For both pharmaceutical and non-pharmaceutical trademarks, prior to filing the company’s trademark attorney should conduct a search of registered and pending trademarks to anticipate those that the USPTO may consider confusingly similar during the examination of the trademark application. If the product is to be marketed worldwide under a single brand name, the trademark owner should also consider a global search, the breadth of which largely depends on the owner’s needs and finances. These searches help to avoid potential USPTO refusals and oppositions.
For pharmaceutical trademarks, the trademark attorney handling the matter should also consider standard, common and chemical names to avoid problems that might arise before the USPTO. To that end, the trademark attorney should consider whether the proposed brand name is too close to a USAN. For example, in 2002 TopoTarget ApS sought to register TOPOTECT for “pharmaceutical preparations for the treatment of cancer” (Smithkline Beecham PLC v TopoTarget ApS Corp, Opp No 91157491, 2004 TTAB LEXIS 504 (TTAB Sept 2 2004)). Smithkline Beecham opposed the registration on the basis that TOPOTECT was a slight misspelling or abbreviation of topotecan, which was the generic USAN name of the applicant’s pharmaceutical product.

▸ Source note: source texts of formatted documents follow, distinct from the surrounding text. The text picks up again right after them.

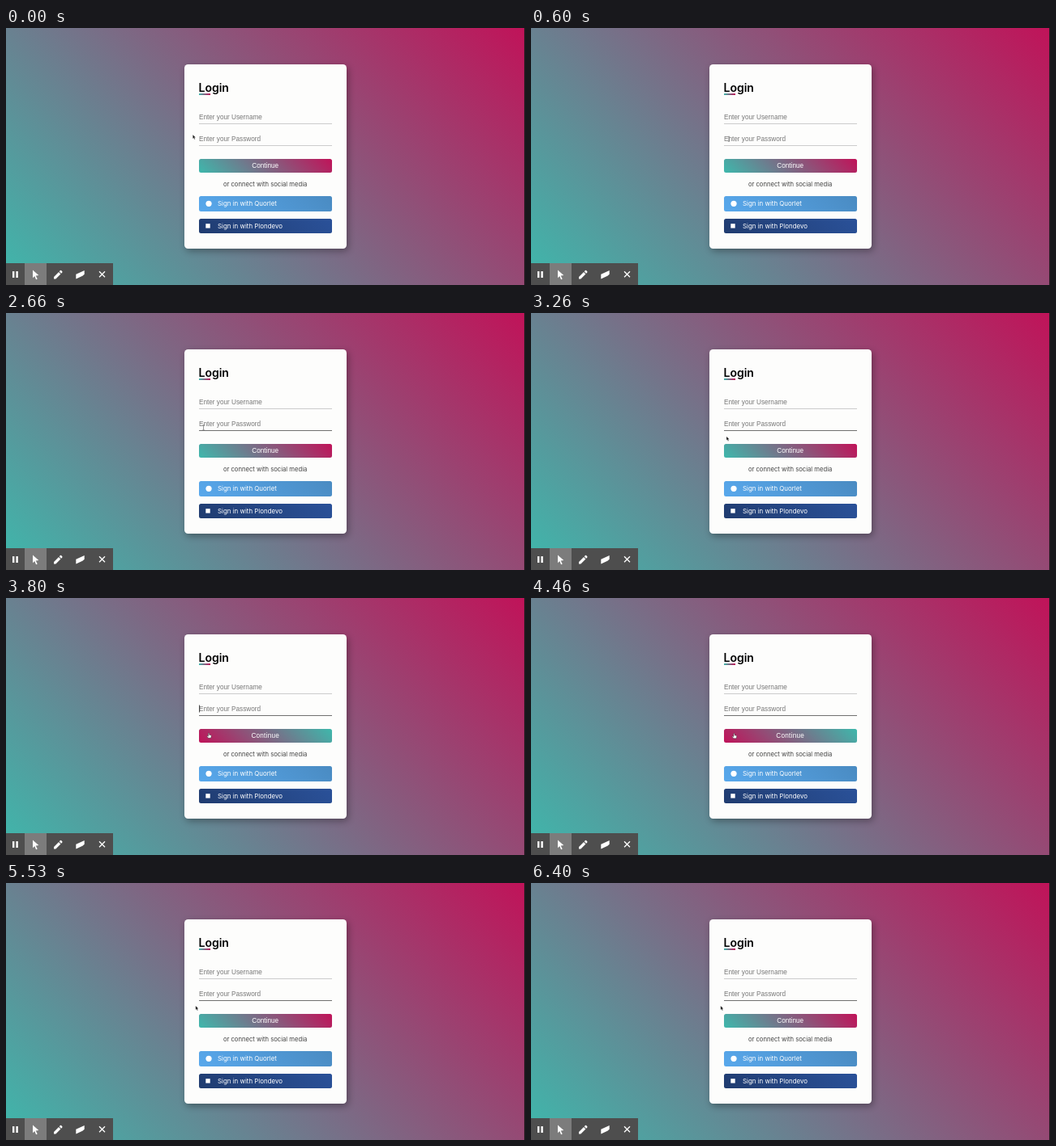
An HTML page for the animation above (6.46 s loop, 640 by 318 pixels).

```html
<!DOCTYPE html>
<html lang="en">
<head>
<meta charset="utf-8">
<title>Login</title>
<style>
  :root { --teal: #3eb8ac; --crimson: #c01359; }
  html, body { margin: 0; width: 100%; height: 100%; overflow: hidden; }
  #stage {
    position: relative; width: 640px; height: 318px; overflow: hidden;
    background: linear-gradient(45deg, var(--teal), var(--crimson));
  }
  #stage > * { position: absolute; }
  .edge { left: 639px; top: 0; width: 1px; height: 318px; background: #2a1c24; }
  .card {
    left: 220px; top: 45px; width: 200px; height: 228px; border-radius: 4.5px;
    background: #fdfdfc; box-shadow: 2px 3px 8px rgba(0, 0, 0, .33);
  }
  .bar { left: 238px; width: 163.5px; border-radius: 2.5px; }
  #go { top: 161.5px; height: 17px; background: linear-gradient(45deg, var(--teal), var(--crimson)); }
  #go.hover { background: linear-gradient(45deg, var(--crimson), var(--teal)); }
  .first { top: 208px; height: 18.5px; background: linear-gradient(45deg, #58a8ec, #4a8bc2); }
  .second { top: 235.5px; height: 18.5px; background: linear-gradient(45deg, #203c70, #2a5199); }
  .accent { left: 238px; top: 80.5px; width: 14px; height: 2px; background: linear-gradient(to right, var(--teal), var(--crimson)); }
  .line { left: 238px; width: 163.5px; height: 1px; background: #ccc; }
  svg { left: 0; top: 0; }
  text { font-family: Inter, "Open Sans", sans-serif; }
  .arial { font-family: "Liberation Sans", Arial, sans-serif; font-size: 8.2px; }
  .hint { fill: #777; }
  .social { font-size: 7.9px; fill: #fff; }
</style>
</head>
<body>
<div id="stage">
  <div class="edge"></div>
  <div class="card"></div>
  <div class="accent"></div>
  <div class="line" style="top:118px"></div>
  <div class="line" id="focus" style="top:145px"></div>
  <div class="bar" id="go"></div>
  <div class="bar first"></div>
  <div class="bar second"></div>
  <svg width="640" height="318" viewBox="0 0 640 318">
    <text x="237.5" y="79" font-size="14" font-weight="600">Login</text>
    <text class="arial hint" x="238" y="113">Enter your Username</text>
    <text class="arial hint" x="238" y="140">Enter your Password</text>
    <path id="caret" d="M238.5 132.5v9" stroke="#222" stroke-width=".8"/>
    <text class="arial" id="label" x="319.7" y="172.8" text-anchor="middle" fill="#fff">Continue</text>
    <text x="319.6" y="195.6" font-size="7.65" text-anchor="middle" fill="#444">or connect with social media</text>
    <circle cx="250" cy="217.3" r="3.6" fill="#fff"/>
    <text class="social" x="261" y="220">Sign in with Quorlet</text>
    <rect x="246.3" y="242.2" width="5.4" height="5.4" fill="#fff"/>
    <text class="social" x="261" y="248">Sign in with Plondevo</text>

    <rect y="291" width="132" height="27" fill="#4e4e4e"/>
    <rect x="23" y="291" width="27" height="27" fill="#7c7c7c"/>
    <g fill="#fff">
      <path d="M8 301h2.4v8H8zM12.4 301h2.4v8h-2.4z"/>
      <path d="M33 299.5l7.3 6.5-3.6.4 2 4-1.6.8-1.9-4.1-2.2 2.2z"/>
      <path d="M59 308l6-6 2.4 2.4-6 6H59zM65.7 301.3l1.2-1.2q.6-.5 1.2 0l1.2 1.2q.5.6 0 1.2l-1.2 1.2z"/>
      <path d="M86.3 304.8l10.4-4.9v4.8l-2.4 2-8 3.8z"/>
    </g>
    <path d="M115 301.2l7 7M122 301.2l-7 7" stroke="#fff" stroke-width="1.3"/>

    <g id="cursor">
      <path id="arrow" d="M0 0v4.9l1.1-1 .8 1.9 1-.4-.8-1.8h1.5z" fill="#111" stroke="#fff" stroke-width=".3"/>
      <path id="beam" d="M-1.1 -3.2q1.1 0 1.1 .8v4.8q0 .8 1.1 .8M1.1 -3.2q-1.1 0-1.1 .8M0 2.4q0 .8-1.1 .8" fill="none" stroke="#555" stroke-width=".6"/>
      <path id="hand" d="M-.6 0q.6-.7 1.2 0v2l2.1.5q.6.2.5 1l-.5 2.5H-.6l-1.8-2.4q.3-.8 1.1-.3l.7.6z" fill="#fff" stroke="#222" stroke-width=".45"/>
    </g>
  </svg>
</div>
<script>
const LOOP = 6460, TICK = 1000 / 15;
const FOCUS = 730, ENTER = 3530, LEAVE = 5130, FADE = 300;
// time, x, y
const path = [
  [0, 230.3, 132], [60, 230.3, 132], [530, 244, 137.3], [2400, 244.3, 137.3],
  [3000, 242.5, 147.5], [3260, 241, 152.7], [3530, 245, 162], [3860, 250.5, 167.8],
  [4930, 250.5, 167.8], [5130, 243, 160.5], [5400, 233.8, 152], [LOOP, 233.8, 152]
];
const $ = id => document.getElementById(id);
const clamp = v => Math.max(0, Math.min(1, v));
const mix = (a, b, k) => a + (b - a) * k;
const show = (id, on) => $(id).style.display = on ? "" : "none";

function pointer(t) {
  const i = Math.max(1, path.findIndex(p => p[0] >= t));
  const a = path[i - 1], b = path[i];
  const k = clamp((t - a[0]) / (b[0] - a[0]));
  const e = k * k * (3 - 2 * k);
  return [mix(a[1], b[1], e), mix(a[2], b[2], e)];
}

function draw(ms) {
  const t = Math.floor((ms + 6.7) / TICK) * TICK;
  const [x, y] = pointer(t);
  const hover = t >= ENTER && t < LEAVE;
  const typing = x >= 238 && y > 128 && y < 146;
  $("cursor").setAttribute("transform", `translate(${x} ${y})`);
  show("hand", hover);
  show("beam", typing);
  show("arrow", !hover && !typing);

  $("go").classList.toggle("hover", hover);
  const spread = clamp((t - ENTER) / FADE) - clamp((t - LEAVE) / FADE);
  $("label").style.letterSpacing = spread * 0.25 + "px";

  const grey = Math.round(mix(204, 112, clamp((t - FOCUS) / FADE)));
  $("focus").style.background = `rgb(${grey},${grey},${grey})`;
  show("caret", ms >= FOCUS && (ms - FOCUS) % 1000 < 470);
}

const start = performance.now();
function run() {
  draw((performance.now() - start) % LOOP);
  requestAnimationFrame(run);
}
run();
</script>
</body>
</html>
```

Smithkline argued that the contemporaneous use of TOPOTECT as a trademark with the generic drug name topotecan “presents a significant threat to public health and safety and that both the World Health Organization and USAN strongly discourage the use of USAN and INN generic terms as trademarks”. Although the Trademark Trial and Appeal Board denied Smithkline’s request to prevent the registration on summary judgment, TopoTarget ultimately abandoned its application after a lengthy opposition proceeding.
The trademark attorney involved in naming a pharmaceutical should also consider common chemical abbreviations for a drug. Even if a pharmaceutical company secures a trademark registration for a new drug product and the USPTO does not consider the similarity of that mark to a USAN to be problematic, claiming any common chemical name may result in the preclusion of trademark rights. For example, in 1976 Canada Packers Inc sought and secured a US federal trademark registration for CHENO for use in connection with “pharmaceutical preparations, namely, bile acid”. Years later, Rowell Laboratories asked the USPTO to cancel the registration, claiming that for a long time the trademark CHENO had been used generically in the pharmaceutical industry as an abbreviated name for chenodeoxycholic acid (Rowell Laboratories, Inc v Canada Packers Inc, Cancellation No 12,375, 1982 TTAB LEXIS 68; 215 USPQ 523 (TTAB 1981)). The USAN for the drug was ‘chenodiol’. The Trademark Trial and Appeal Board held that the prior abbreviated use of ‘cheno’ to refer to chenodeoxycholic acid precluded Canada Packers from claiming trademark rights over the term and cancelled the registration.
Pharmaceutical trademarks merit special considerations. Choosing the trademark and the USAN simultaneously can help to prevent expensive collisions in the USPTO. Although it is tempting for a pharmaceutical company to draw on the USAN – especially if it invented the drug compound and came up with its name – the more distance between a new brand name and the universe of registered trademarks, USANs and common chemical names, the fewer potential problems there may be before the USPTO and thereafter.